Der Herzinfarkt als Versagen der rhythmischen Mitte
Journal/Book: Erfahrungsheilkunde. 1986; 35: 75-84.

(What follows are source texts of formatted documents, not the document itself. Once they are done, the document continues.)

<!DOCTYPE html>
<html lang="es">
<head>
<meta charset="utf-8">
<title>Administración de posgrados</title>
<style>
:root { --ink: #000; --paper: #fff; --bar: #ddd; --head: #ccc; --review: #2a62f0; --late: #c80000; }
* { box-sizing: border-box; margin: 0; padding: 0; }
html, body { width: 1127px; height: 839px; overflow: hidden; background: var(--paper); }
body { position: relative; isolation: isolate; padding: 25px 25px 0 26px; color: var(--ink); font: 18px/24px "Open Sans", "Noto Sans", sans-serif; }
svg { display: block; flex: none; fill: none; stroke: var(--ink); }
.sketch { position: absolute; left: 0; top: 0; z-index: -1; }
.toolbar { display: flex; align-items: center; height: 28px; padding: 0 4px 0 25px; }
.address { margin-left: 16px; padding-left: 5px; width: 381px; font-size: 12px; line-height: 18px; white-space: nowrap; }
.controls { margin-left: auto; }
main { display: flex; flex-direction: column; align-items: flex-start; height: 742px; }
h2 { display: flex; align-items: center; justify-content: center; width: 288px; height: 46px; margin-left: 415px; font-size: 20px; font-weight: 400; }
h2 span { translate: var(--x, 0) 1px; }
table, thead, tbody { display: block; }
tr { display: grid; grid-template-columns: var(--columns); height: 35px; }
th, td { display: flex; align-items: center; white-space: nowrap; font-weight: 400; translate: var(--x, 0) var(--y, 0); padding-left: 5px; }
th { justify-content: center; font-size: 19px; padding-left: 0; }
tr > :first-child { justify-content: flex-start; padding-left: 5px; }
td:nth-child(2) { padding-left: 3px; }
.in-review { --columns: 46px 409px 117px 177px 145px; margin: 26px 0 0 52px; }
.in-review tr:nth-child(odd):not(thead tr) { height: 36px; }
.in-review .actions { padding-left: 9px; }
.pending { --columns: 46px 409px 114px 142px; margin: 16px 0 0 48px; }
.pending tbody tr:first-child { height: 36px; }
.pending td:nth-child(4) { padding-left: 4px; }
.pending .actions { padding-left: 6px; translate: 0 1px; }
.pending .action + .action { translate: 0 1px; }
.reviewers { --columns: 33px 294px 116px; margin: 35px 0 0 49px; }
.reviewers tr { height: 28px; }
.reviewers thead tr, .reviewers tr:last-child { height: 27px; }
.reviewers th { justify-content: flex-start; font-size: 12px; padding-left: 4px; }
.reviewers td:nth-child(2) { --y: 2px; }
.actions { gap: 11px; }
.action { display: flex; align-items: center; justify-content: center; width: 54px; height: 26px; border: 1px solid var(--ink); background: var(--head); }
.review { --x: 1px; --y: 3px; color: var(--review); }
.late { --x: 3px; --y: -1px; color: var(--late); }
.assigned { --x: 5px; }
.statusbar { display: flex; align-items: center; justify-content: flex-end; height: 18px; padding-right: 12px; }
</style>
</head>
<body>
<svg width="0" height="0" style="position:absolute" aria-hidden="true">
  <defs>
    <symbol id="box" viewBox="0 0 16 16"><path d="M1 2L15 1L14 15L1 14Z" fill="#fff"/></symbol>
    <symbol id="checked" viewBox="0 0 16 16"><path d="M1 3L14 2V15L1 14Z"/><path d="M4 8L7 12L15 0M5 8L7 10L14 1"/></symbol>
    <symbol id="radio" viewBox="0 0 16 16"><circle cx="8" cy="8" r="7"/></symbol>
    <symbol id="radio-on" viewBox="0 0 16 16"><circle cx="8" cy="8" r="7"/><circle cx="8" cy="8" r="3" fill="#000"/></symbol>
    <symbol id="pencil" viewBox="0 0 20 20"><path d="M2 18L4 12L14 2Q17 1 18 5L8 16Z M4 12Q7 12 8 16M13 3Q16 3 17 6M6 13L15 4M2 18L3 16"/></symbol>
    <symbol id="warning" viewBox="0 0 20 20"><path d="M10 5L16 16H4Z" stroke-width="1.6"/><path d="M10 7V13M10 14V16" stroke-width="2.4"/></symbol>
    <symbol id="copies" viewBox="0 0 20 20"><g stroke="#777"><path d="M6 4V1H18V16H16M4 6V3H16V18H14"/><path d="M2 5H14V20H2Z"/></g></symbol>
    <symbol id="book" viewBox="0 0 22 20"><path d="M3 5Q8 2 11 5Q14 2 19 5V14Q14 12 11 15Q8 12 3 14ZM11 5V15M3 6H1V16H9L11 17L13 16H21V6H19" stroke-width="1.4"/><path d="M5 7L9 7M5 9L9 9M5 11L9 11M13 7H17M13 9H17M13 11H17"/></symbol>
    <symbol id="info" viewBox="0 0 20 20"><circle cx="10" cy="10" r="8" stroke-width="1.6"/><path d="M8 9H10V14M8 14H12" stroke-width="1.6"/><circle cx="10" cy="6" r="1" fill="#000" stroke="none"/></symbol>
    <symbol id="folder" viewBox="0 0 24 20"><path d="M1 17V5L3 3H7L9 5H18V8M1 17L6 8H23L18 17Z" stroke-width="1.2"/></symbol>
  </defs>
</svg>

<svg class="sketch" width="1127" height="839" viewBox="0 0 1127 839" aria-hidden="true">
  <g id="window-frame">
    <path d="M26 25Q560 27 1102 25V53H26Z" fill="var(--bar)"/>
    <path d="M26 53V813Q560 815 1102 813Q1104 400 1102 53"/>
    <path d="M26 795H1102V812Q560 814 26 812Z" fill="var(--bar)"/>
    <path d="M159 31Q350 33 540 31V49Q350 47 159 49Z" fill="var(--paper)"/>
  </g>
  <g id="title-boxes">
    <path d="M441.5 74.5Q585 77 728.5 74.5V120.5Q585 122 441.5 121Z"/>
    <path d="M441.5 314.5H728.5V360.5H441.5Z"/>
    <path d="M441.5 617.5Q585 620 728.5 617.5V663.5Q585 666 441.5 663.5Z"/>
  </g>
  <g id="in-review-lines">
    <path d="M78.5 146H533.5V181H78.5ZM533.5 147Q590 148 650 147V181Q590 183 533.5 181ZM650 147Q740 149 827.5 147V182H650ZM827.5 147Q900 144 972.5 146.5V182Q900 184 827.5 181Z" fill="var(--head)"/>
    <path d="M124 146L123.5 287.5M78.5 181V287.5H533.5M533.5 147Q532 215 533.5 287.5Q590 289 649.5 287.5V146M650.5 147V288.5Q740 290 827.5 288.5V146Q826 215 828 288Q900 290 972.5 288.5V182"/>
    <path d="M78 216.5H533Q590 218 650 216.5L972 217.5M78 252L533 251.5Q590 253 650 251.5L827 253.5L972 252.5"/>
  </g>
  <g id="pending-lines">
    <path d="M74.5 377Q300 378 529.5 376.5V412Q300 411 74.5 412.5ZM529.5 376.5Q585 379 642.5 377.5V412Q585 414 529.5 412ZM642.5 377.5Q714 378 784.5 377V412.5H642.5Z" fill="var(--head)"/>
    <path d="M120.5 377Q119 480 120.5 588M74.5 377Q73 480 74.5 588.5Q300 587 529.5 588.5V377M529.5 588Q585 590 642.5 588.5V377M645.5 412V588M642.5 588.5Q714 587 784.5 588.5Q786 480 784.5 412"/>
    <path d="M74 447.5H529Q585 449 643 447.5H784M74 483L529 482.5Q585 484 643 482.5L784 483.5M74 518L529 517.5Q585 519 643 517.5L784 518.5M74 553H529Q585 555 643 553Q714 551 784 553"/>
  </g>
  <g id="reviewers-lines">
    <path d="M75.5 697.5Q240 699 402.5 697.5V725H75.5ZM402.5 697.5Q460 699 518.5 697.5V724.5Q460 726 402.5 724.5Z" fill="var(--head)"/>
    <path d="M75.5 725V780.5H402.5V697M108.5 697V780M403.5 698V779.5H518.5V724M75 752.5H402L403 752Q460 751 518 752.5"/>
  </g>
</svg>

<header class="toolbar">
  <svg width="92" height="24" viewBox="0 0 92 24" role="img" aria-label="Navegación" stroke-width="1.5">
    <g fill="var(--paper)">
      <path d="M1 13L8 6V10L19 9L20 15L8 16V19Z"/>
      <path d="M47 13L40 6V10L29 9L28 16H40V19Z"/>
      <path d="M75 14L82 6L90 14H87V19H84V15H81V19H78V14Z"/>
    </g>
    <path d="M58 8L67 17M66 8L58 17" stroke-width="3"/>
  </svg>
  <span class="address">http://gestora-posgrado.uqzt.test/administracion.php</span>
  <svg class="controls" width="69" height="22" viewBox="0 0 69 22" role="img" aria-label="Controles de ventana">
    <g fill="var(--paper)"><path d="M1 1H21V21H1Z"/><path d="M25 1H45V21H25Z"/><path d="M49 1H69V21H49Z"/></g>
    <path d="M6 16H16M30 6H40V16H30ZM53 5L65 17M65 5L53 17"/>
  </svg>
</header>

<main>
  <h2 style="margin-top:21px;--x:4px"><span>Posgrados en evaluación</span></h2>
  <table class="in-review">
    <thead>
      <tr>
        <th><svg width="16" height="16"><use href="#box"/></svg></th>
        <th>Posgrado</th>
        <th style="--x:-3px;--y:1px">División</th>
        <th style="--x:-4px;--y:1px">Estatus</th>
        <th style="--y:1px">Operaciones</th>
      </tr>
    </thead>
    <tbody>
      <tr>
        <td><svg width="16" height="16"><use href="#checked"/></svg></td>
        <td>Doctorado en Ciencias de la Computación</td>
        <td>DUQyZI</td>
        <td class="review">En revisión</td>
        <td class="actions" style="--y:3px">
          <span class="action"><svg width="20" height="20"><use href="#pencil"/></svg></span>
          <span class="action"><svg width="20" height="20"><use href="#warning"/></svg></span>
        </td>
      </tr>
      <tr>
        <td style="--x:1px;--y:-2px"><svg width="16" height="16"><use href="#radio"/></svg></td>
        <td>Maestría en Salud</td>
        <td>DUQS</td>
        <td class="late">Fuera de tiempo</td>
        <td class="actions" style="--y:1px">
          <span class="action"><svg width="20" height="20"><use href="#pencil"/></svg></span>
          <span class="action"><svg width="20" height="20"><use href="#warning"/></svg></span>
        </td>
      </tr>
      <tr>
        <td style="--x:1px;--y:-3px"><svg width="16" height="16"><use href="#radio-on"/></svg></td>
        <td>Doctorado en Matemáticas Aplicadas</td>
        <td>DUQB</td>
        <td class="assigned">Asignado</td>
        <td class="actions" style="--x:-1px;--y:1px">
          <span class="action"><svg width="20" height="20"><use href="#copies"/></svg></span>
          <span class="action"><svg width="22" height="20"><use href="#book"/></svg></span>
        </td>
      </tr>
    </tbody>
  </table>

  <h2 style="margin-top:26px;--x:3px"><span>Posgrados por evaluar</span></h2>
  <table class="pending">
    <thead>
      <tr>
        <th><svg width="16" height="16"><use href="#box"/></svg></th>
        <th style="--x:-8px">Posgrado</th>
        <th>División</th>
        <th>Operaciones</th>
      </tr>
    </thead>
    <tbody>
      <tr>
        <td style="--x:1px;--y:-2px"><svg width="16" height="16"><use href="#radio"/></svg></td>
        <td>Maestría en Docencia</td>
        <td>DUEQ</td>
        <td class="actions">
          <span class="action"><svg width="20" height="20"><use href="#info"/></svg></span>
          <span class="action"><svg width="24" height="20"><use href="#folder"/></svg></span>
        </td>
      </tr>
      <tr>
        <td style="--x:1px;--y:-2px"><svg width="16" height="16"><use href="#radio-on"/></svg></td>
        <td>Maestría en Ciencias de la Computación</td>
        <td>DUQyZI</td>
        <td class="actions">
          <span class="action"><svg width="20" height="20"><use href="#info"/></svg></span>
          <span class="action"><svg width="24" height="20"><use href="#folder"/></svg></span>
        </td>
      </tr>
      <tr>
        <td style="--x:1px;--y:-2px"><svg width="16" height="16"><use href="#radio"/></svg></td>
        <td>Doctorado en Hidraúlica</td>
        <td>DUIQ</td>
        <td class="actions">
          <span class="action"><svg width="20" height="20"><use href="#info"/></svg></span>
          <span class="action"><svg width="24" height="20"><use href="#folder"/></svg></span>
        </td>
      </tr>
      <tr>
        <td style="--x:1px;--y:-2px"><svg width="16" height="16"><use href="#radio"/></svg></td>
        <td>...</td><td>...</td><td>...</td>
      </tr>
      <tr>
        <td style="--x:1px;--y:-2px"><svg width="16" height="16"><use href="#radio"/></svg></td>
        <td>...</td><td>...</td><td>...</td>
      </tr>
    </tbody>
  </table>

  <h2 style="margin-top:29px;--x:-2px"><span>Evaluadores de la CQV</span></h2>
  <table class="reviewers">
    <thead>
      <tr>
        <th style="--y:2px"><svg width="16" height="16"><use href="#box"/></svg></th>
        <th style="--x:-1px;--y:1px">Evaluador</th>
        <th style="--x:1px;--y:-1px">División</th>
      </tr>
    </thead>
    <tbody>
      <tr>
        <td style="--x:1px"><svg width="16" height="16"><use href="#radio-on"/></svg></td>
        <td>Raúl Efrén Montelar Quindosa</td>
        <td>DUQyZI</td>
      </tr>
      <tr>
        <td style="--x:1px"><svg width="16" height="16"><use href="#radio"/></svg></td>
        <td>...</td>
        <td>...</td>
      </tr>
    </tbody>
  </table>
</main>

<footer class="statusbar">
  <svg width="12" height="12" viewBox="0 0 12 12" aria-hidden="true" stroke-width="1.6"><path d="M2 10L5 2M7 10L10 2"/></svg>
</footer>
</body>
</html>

Abstract: The heart, being central to circulation and to the human organism as a whole, coordinates numerous activities. Not only do outward movement and psychological excitement affect heart function, abnormal disturbances also hinder cardiac function (bronchial asthma, diabetes mellitus). Thus the heart is directly and indirectly involved in both short and long term extracardial changes in the organism.The anthroposophic three-fold organisation of the organism clearly defines the relationship between the nervous-sensory function and imagination; the will is based on the activities of the metabolic and muscle organs without which man cannot act; feeling and perception are interwoven with all rhythmic processes which are concentrated in cardiac and pulmonary rhythms. In this way the psychological side of man is related distinctly to specific organ functions. Taking the biography as a whole, imagination and thinking are related to the past, the will is directed towards the future and only feeling is experienced in the present.Physiologically, the human organism is integrated in a number of rhythmic processes (biological rhythms). One can distinguish between a long, a medium and a short wave range of the spectrum. The most important ordering principle in the long wave range is phase integration, the synchronisation with the environment. In the short wave range it is the frequency modulation. In the medium range it is the harmonising coordination, i.e. the primary ordering principle is the striving for integral relationships (e.g. a frequency relationship of 4 : 1 for pluserespiration).The empirically in the acute stage of myocardial infraction and the return to normalcy during the healing process are demonstrated in case reports.